Records contained in a dataset
+---+

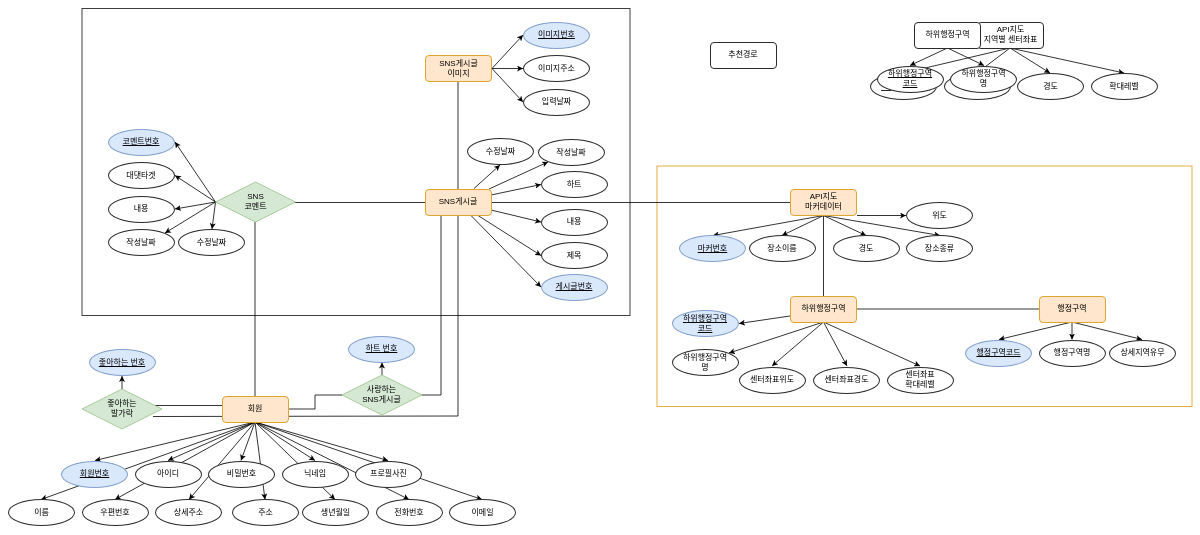
<!DOCTYPE html>
<html lang="ko">
<head>
<meta charset="utf-8">
<title>SNS 지도 ER 다이어그램</title>
<style>
:root {
  --ink: #000;
  --outline: #2b2b2b;
  --paper: #fff;
  --entity-fill: #ffe6cc;
  --entity-line: #dfa52c;
  --key-fill: #dae8fc;
  --key-line: #83a0cd;
  --relation-fill: #d5e8d4;
  --relation-line: #97c084;
}
* { box-sizing: border-box; margin: 0; }
html, body { width: 1200px; height: 535px; overflow: hidden; background: var(--paper); }
.diagram {
  position: relative; width: 1200px; height: 535px; overflow: hidden;
  font: 8px/9.6px "Liberation Sans", "Noto Sans CJK KR", sans-serif;
  color: var(--ink);
}
.connectors { position: absolute; inset: 0; display: block; }
.group { fill: none; stroke: var(--outline); }
.group.map { stroke: var(--entity-line); }
.links, .arrows { fill: none; stroke: var(--ink); stroke-width: .8; }
.arrows path { marker-end: url(#arrowhead); }
.diamonds { fill: var(--relation-fill); stroke: var(--relation-line); stroke-width: .8; }
.node {
  position: absolute; width: 67px; height: 27px; margin: -13.5px 0 0 -33.5px;
  display: flex; align-items: center; justify-content: center;
  text-align: center; white-space: nowrap;
}
.attribute, .key { border: 1px solid var(--outline); border-radius: 50%; background: var(--paper); }
.key { border-color: var(--key-line); background: var(--key-fill); text-decoration: underline; }
.draft-key { text-decoration: underline; }
.entity { border: 1px solid var(--entity-line); border-radius: 4px; background: var(--entity-fill); }
.draft { border: 1px solid var(--outline); border-radius: 4px; background: var(--paper); }
.underline { position: absolute; left: 10px; top: 16px; width: 10px; height: 1px; background: var(--outline); }
</style>
</head>
<body>
<main class="diagram">
  <svg class="connectors" width="1200" height="535" viewBox="0 0 1200 535" aria-hidden="true">
    <defs>
      <marker id="arrowhead" markerUnits="userSpaceOnUse" markerWidth="7" markerHeight="6" refX="6" refY="3" orient="auto">
        <path d="M0 0L6 3L0 6L1.5 3Z" fill="#000" stroke="none"/>
      </marker>
      <polygon id="diamond" points="0,-20 40,0 0,20 -40,0"/>
    </defs>
    <rect class="group" x="82" y="8.5" width="548" height="307" stroke-width=".9"/>
    <rect class="group map" x="657" y="166" width="535" height="240.5" stroke-width=".9"/>
    <g class="links">
      <path d="M458 82V416L153 416.5"/>
      <path d="M295 202.5H790"/>
      <path d="M441 216V395H422"/>
      <path d="M289 409H315V395H342"/>
      <path d="M255 222V396"/>
      <path d="M155 405.5H222"/>
      <path d="M823.5 216V296"/>
      <path d="M857 309H1039"/>
    </g>
    <g class="arrows">
      <path d="M492 68.5L523 35"/><path d="M492 68.5H523"/><path d="M492 68.5L523 102"/>
      <path d="M215.5 202L175 142"/><path d="M215.5 202L175 175.5"/><path d="M215.5 202L175 209"/>
      <path d="M215.5 202L165 233"/><path d="M215.5 202L212 229"/>
      <path d="M474 188.5L500 165"/><path d="M489 189L548 162"/><path d="M491 195L541 184.5"/>
      <path d="M491 210L541 222"/><path d="M478 215.5L541 255.5"/><path d="M471 215.5L541 287"/>
      <path d="M823.5 215.5L713 235.5"/><path d="M823.5 215.5L782 235.5"/><path d="M823.5 215.5L866 235.5"/>
      <path d="M823.5 215.5L940 235.5"/><path d="M857 215.5H906"/>
      <path d="M790 316L739 323.5"/><path d="M823.5 322L729 353"/><path d="M823.5 322L772 366"/>
      <path d="M823.5 322L847 366"/><path d="M823.5 322L920 366"/>
      <path d="M1072 322L999 339.5"/><path d="M1072 322V339.5"/><path d="M1072 322L1142 339.5"/>
      <path d="M122 389V376"/><path d="M382 375V362.5"/>
      <path d="M255 422L95 460.5"/><path d="M255 422L168 460.5"/><path d="M255 422L241 460.5"/>
      <path d="M255 422L315 460.5"/><path d="M255 422L388 460.5"/>
      <path d="M255 422L41 499.5"/><path d="M255 422L115 499.5"/><path d="M255 422L189 499.5"/>
      <path d="M255 422L265 499.5"/><path d="M255 422L335 499.5"/><path d="M255 422L409 499.5"/>
      <path d="M255 422L482 499.5"/>
      <path d="M1010 48L904 73"/><path d="M1010 48L977 73"/><path d="M1010 48L1050 73"/><path d="M1010 48L1124 73"/>
      <path d="M947.5 48L910 65.5"/><path d="M947.5 48L984 65.5"/>
    </g>
    <g class="diamonds">
      <use href="#diamond" x="255.5" y="202"/>
      <use href="#diamond" x="122" y="409"/>
      <use href="#diamond" x="382" y="395"/>
    </g>
  </svg>

  <!-- SNS 게시글 이미지 -->
  <div class="node entity" style="left:458.5px;top:68.5px">SNS게시글<br>이미지</div>
  <div class="node key" style="left:556.5px;top:35px">이미지번호</div>
  <div class="node attribute" style="left:556.5px;top:68.5px">이미지주소</div>
  <div class="node attribute" style="left:556.5px;top:102px">입력날짜</div>

  <!-- SNS 코멘트 -->
  <div class="node relation" style="left:255.5px;top:202px">SNS<br>코멘트</div>
  <div class="node key" style="left:141px;top:142px">코멘트번호</div>
  <div class="node attribute" style="left:141px;top:175.5px">대댓타겟</div>
  <div class="node attribute" style="left:141px;top:209px">내용</div>
  <div class="node attribute" style="left:141px;top:242.5px">작성날짜</div>
  <div class="node attribute" style="left:211.5px;top:242.5px">수정날짜</div>

  <!-- SNS 게시글 -->
  <div class="node entity" style="left:458px;top:202px">SNS게시글</div>
  <div class="node attribute" style="left:500.5px;top:151.5px">수정날짜</div>
  <div class="node attribute" style="left:571px;top:152.5px">작성날짜</div>
  <div class="node attribute" style="left:574px;top:184.5px">하트</div>
  <div class="node attribute" style="left:574px;top:222px">내용</div>
  <div class="node attribute" style="left:574px;top:255.5px">제목</div>
  <div class="node key" style="left:574px;top:287px">게시글번호</div>

  <!-- 좋아하는 발가락, 사랑하는 게시글 -->
  <div class="node key" style="left:122px;top:362.5px">좋아하는 번호</div>
  <div class="node relation" style="left:122px;top:409px">좋아하는<br>발가락</div>
  <div class="node key" style="left:381.5px;top:349px">하트 번호</div>
  <div class="node relation" style="left:381.5px;top:395px">사랑하는<br>SNS게시글</div>

  <!-- 회원 -->
  <div class="node entity" style="left:255px;top:409px">회원</div>
  <div class="node key" style="left:94.5px;top:474px">회원번호</div>
  <div class="node attribute" style="left:168px;top:474px">아이디</div>
  <div class="node attribute" style="left:241.5px;top:474px">비밀번호</div>
  <div class="node attribute" style="left:315px;top:474px">닉네임</div>
  <div class="node attribute" style="left:388.5px;top:474px">프로필사진</div>
  <div class="node attribute" style="left:41.5px;top:512.5px">이름</div>
  <div class="node attribute" style="left:115px;top:512.5px">우편번호</div>
  <div class="node attribute" style="left:188.5px;top:512.5px">상세주소</div>
  <div class="node attribute" style="left:265.5px;top:512.5px">주소</div>
  <div class="node attribute" style="left:335.5px;top:512.5px">생년월일</div>
  <div class="node attribute" style="left:409px;top:512.5px">전화번호</div>
  <div class="node attribute" style="left:482.5px;top:512.5px">이메일</div>

  <!-- 추천경로, 지역별 센터좌표 -->
  <div class="node draft" style="left:743px;top:55px">추천경로</div>
  <div class="node draft" style="left:1010.5px;top:35px">API지도<br>지역별 센터좌표</div>
  <div class="node draft" style="left:947.5px;top:35px">하위행정구역</div>
  <div class="node attribute" style="left:903.5px;top:86.5px"><span class="underline"></span></div>
  <div class="node attribute" style="left:977px;top:86.5px"></div>
  <div class="node attribute draft-key" style="left:910px;top:79px">하위행정구역<br>코드</div>
  <div class="node attribute" style="left:983.5px;top:79px">하위행정구역<br>명</div>
  <div class="node attribute" style="left:1050.5px;top:86.5px">경도</div>
  <div class="node attribute" style="left:1124px;top:86.5px">확대레벨</div>

  <!-- API지도 마커데이터 -->
  <div class="node entity" style="left:823.5px;top:202px">API지도<br>마커데이터</div>
  <div class="node attribute" style="left:939.5px;top:215.5px">위도</div>
  <div class="node key" style="left:712.5px;top:248.5px">마커번호</div>
  <div class="node attribute" style="left:782px;top:248.5px">장소이름</div>
  <div class="node attribute" style="left:866px;top:248.5px">경도</div>
  <div class="node attribute" style="left:939.5px;top:248.5px">장소종류</div>

  <!-- 하위행정구역 -->
  <div class="node entity" style="left:823.5px;top:309px">하위행정구역</div>
  <div class="node key" style="left:705px;top:323.5px">하위행정구역<br>코드</div>
  <div class="node attribute" style="left:705px;top:362.5px">하위행정구역<br>명</div>
  <div class="node attribute" style="left:772px;top:380px">센터좌표위도</div>
  <div class="node attribute" style="left:846.5px;top:380px">센터좌표경도</div>
  <div class="node attribute" style="left:920px;top:380px">센터좌표<br>확대레벨</div>

  <!-- 행정구역 -->
  <div class="node entity" style="left:1072px;top:309px">행정구역</div>
  <div class="node key" style="left:998.5px;top:353px">행정구역코드</div>
  <div class="node attribute" style="left:1072px;top:353px">행정구역명</div>
  <div class="node attribute" style="left:1142.5px;top:353px">상세지역유무</div>
</main>
</body>
</html>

+---+

▶ Description of the task
Find the lines in the data that include "none", then copy each of them.

▶ Response area
.group { fill: none; stroke: var(--outline); }
.links, .arrows { fill: none; stroke: var(--ink); stroke-width: .8; }
        <path d="M0 0L6 3L0 6L1.5 3Z" fill="#000" stroke="none"/>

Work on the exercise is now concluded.